Unfortunately, desktop OS have grown way past the point where such an efficient simplicity could be realistically achieved. You have to cope with OS including a lot of undocumented elements and activities, some of which implying network activity, in particular listening to incoming requests on some port and thus offering a service to outsiders. It is a good idea to make an inventory of what is running on your machine and try to track such unwanted elements (look at the list of process, also see the open ports with
netstat -a, and so on).
However, it is also a good idea to enforce a strict in/out policy for everything related to networking, in case you did not make a full cleansing. A firewall is something which enforces this in/out policy. Your external hardware firewall will trap all activity which goes through it but it may not see activity related to the local network (and Windows systems do that a lot, with all the NetBIOS stuff). A local firewall, being local, can see every single byte that enters of exit the machine, so it is more thorough for detecting unwanted activity.

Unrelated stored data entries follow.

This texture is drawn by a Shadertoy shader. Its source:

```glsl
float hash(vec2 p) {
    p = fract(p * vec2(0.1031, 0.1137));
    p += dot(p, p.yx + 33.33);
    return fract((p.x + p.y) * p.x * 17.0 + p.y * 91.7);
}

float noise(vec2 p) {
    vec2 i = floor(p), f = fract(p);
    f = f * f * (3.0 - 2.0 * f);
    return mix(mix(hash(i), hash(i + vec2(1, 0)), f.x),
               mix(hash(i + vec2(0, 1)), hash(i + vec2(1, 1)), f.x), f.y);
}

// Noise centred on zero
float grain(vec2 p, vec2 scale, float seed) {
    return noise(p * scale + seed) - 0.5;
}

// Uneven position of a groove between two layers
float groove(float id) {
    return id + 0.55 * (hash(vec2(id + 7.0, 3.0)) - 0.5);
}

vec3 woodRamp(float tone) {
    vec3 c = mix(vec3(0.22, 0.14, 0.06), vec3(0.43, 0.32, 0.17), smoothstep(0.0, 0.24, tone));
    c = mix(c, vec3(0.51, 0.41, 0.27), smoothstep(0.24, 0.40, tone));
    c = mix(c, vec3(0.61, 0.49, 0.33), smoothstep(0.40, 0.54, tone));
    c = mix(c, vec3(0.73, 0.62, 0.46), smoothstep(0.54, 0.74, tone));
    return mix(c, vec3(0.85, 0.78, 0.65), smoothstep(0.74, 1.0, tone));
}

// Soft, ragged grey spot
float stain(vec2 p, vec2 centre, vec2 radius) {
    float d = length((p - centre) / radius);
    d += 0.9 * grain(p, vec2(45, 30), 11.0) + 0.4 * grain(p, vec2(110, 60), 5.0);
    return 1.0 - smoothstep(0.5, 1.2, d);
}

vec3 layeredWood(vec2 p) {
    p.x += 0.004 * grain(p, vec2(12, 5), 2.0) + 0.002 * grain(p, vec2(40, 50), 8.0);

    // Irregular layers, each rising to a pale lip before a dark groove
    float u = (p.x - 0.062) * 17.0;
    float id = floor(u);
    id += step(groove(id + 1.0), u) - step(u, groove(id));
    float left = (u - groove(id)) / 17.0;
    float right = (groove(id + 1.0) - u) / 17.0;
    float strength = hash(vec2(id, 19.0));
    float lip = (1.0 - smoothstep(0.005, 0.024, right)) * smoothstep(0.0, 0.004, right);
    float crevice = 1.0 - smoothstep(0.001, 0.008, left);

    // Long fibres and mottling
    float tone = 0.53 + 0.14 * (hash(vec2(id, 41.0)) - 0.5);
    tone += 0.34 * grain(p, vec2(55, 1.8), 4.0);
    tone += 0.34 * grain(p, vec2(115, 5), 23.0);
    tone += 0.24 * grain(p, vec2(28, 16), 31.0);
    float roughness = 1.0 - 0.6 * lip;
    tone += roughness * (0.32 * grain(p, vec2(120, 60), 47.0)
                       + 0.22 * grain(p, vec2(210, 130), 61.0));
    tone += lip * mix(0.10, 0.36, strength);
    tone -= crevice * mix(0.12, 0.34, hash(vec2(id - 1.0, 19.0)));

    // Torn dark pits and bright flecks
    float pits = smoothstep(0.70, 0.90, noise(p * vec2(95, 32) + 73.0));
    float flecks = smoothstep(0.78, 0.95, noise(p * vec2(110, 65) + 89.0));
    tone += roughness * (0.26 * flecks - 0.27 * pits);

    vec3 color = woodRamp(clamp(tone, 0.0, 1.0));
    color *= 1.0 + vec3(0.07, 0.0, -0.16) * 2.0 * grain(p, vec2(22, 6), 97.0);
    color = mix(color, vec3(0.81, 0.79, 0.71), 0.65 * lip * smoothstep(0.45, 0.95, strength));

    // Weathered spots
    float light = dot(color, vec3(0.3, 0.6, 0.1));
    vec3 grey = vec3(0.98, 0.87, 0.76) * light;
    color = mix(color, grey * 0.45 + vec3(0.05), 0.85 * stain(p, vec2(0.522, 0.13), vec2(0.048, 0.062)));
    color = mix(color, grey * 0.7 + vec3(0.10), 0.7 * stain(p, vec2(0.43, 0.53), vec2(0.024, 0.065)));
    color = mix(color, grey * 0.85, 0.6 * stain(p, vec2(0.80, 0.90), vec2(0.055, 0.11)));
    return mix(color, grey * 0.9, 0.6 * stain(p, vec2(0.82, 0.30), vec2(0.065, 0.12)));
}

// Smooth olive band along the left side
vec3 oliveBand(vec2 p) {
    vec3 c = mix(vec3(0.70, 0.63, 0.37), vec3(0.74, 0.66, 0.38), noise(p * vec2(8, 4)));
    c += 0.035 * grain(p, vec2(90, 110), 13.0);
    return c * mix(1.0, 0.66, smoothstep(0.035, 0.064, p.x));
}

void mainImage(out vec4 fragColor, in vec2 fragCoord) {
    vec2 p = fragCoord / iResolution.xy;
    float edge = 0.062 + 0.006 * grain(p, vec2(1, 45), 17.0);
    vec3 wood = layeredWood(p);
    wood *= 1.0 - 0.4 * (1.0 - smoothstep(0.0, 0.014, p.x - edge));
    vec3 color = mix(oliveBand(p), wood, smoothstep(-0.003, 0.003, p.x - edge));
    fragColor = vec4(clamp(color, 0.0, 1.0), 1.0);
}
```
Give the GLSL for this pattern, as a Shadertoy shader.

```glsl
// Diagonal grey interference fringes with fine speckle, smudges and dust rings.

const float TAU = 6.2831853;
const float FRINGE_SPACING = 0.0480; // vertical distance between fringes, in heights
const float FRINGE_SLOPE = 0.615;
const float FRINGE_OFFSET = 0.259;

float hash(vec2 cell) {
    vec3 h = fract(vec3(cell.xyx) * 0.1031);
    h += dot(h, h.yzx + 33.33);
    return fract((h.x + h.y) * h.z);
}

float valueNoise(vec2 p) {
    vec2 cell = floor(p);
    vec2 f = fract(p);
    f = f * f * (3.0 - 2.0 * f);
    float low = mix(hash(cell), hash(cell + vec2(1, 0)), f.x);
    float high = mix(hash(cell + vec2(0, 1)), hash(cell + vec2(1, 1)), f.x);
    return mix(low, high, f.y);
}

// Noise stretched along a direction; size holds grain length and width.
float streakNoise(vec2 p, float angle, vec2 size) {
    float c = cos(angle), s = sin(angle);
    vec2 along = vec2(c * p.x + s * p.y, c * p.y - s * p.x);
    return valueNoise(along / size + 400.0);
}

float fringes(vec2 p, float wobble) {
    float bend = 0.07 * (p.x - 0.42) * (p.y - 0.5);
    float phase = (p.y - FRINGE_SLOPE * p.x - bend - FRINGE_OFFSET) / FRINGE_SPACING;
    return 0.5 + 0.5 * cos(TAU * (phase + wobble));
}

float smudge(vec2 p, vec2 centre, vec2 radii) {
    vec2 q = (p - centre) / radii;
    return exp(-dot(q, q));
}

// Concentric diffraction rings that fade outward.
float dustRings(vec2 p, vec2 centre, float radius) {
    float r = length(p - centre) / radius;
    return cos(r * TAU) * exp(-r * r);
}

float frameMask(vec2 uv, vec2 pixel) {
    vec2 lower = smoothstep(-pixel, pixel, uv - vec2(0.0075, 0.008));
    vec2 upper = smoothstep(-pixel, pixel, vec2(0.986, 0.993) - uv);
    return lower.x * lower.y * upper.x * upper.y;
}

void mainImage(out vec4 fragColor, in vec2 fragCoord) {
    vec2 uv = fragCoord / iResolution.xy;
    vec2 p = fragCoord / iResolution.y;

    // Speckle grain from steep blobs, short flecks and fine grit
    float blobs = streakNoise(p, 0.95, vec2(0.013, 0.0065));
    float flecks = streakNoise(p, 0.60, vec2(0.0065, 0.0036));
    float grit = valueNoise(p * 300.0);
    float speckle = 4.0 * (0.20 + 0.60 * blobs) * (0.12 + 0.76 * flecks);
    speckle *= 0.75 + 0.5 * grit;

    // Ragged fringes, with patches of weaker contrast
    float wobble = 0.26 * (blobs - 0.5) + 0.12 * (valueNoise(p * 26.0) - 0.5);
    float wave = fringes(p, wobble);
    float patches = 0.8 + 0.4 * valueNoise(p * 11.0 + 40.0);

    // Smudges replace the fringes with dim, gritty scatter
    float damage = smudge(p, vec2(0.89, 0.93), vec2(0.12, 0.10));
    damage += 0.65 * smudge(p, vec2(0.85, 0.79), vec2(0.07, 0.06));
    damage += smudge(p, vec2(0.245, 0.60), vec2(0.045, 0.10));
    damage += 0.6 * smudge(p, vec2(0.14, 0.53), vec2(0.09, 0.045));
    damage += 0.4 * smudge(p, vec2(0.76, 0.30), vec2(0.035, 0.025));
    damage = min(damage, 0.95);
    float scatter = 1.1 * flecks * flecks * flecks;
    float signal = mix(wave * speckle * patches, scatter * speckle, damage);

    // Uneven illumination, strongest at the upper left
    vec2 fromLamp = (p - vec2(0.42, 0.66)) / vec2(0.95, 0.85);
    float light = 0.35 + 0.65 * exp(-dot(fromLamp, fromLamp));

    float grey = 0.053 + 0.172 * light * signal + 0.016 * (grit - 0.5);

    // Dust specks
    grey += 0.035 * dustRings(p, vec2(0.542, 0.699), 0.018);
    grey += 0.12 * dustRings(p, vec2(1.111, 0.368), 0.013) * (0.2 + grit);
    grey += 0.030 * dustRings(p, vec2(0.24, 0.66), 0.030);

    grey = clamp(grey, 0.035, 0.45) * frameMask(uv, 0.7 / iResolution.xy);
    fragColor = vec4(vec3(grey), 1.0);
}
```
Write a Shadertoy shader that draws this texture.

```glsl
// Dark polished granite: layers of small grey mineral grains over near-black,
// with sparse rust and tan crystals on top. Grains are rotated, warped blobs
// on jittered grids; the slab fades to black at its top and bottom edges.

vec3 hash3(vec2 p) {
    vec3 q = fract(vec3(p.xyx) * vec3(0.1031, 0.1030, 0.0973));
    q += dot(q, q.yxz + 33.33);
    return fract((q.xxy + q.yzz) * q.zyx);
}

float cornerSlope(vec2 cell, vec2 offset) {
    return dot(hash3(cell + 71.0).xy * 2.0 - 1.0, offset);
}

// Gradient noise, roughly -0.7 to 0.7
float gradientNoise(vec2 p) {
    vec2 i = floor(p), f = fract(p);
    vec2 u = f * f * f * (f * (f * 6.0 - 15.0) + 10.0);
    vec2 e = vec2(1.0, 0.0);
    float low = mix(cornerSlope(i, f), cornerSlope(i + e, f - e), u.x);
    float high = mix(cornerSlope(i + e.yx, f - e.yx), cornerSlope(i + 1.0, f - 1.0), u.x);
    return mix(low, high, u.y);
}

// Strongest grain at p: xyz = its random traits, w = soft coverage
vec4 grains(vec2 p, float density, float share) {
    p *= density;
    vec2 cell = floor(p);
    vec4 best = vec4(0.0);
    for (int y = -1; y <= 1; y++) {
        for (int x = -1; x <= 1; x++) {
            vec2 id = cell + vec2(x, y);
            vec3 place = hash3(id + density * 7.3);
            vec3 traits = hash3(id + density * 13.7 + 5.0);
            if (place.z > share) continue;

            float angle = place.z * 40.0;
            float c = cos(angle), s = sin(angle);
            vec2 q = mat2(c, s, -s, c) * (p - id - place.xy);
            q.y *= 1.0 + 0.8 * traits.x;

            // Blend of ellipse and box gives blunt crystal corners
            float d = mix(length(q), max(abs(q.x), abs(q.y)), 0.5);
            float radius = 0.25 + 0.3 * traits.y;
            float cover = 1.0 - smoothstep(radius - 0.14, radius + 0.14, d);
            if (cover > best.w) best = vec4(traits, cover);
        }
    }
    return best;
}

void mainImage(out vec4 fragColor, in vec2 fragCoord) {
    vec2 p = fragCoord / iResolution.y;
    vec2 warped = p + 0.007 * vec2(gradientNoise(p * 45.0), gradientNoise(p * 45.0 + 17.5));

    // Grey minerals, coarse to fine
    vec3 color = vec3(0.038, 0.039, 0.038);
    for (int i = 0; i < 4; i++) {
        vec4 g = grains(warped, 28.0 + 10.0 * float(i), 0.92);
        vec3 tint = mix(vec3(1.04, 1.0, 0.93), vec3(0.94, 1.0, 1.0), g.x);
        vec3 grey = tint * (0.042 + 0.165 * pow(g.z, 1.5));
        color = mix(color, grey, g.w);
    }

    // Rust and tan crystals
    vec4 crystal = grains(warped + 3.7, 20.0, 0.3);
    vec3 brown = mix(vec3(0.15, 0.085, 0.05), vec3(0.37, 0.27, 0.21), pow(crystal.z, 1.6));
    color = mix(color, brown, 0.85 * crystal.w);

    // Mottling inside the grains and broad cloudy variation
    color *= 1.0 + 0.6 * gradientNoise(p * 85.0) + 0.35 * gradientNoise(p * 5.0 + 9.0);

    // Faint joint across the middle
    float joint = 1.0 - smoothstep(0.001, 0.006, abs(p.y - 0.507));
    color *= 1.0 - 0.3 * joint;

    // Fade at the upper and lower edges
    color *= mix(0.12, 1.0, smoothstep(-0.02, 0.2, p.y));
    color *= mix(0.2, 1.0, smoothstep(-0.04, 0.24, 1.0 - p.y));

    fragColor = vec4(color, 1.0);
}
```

On the other hand, an external firewall will be more efficient at blocking attacks which target the implementation of low-level network protocols directly; the local firewall gets to act only after the IP packet has been received and some processing already occurred in the OS kernel, so it is a bit too late for the kind of attack which exploits buffer overflows in the kernel. In that sense, the external firewall and the local firewall complement each other. They both can do things that the other cannot, even though there is some partial overlap in their respective functionalities.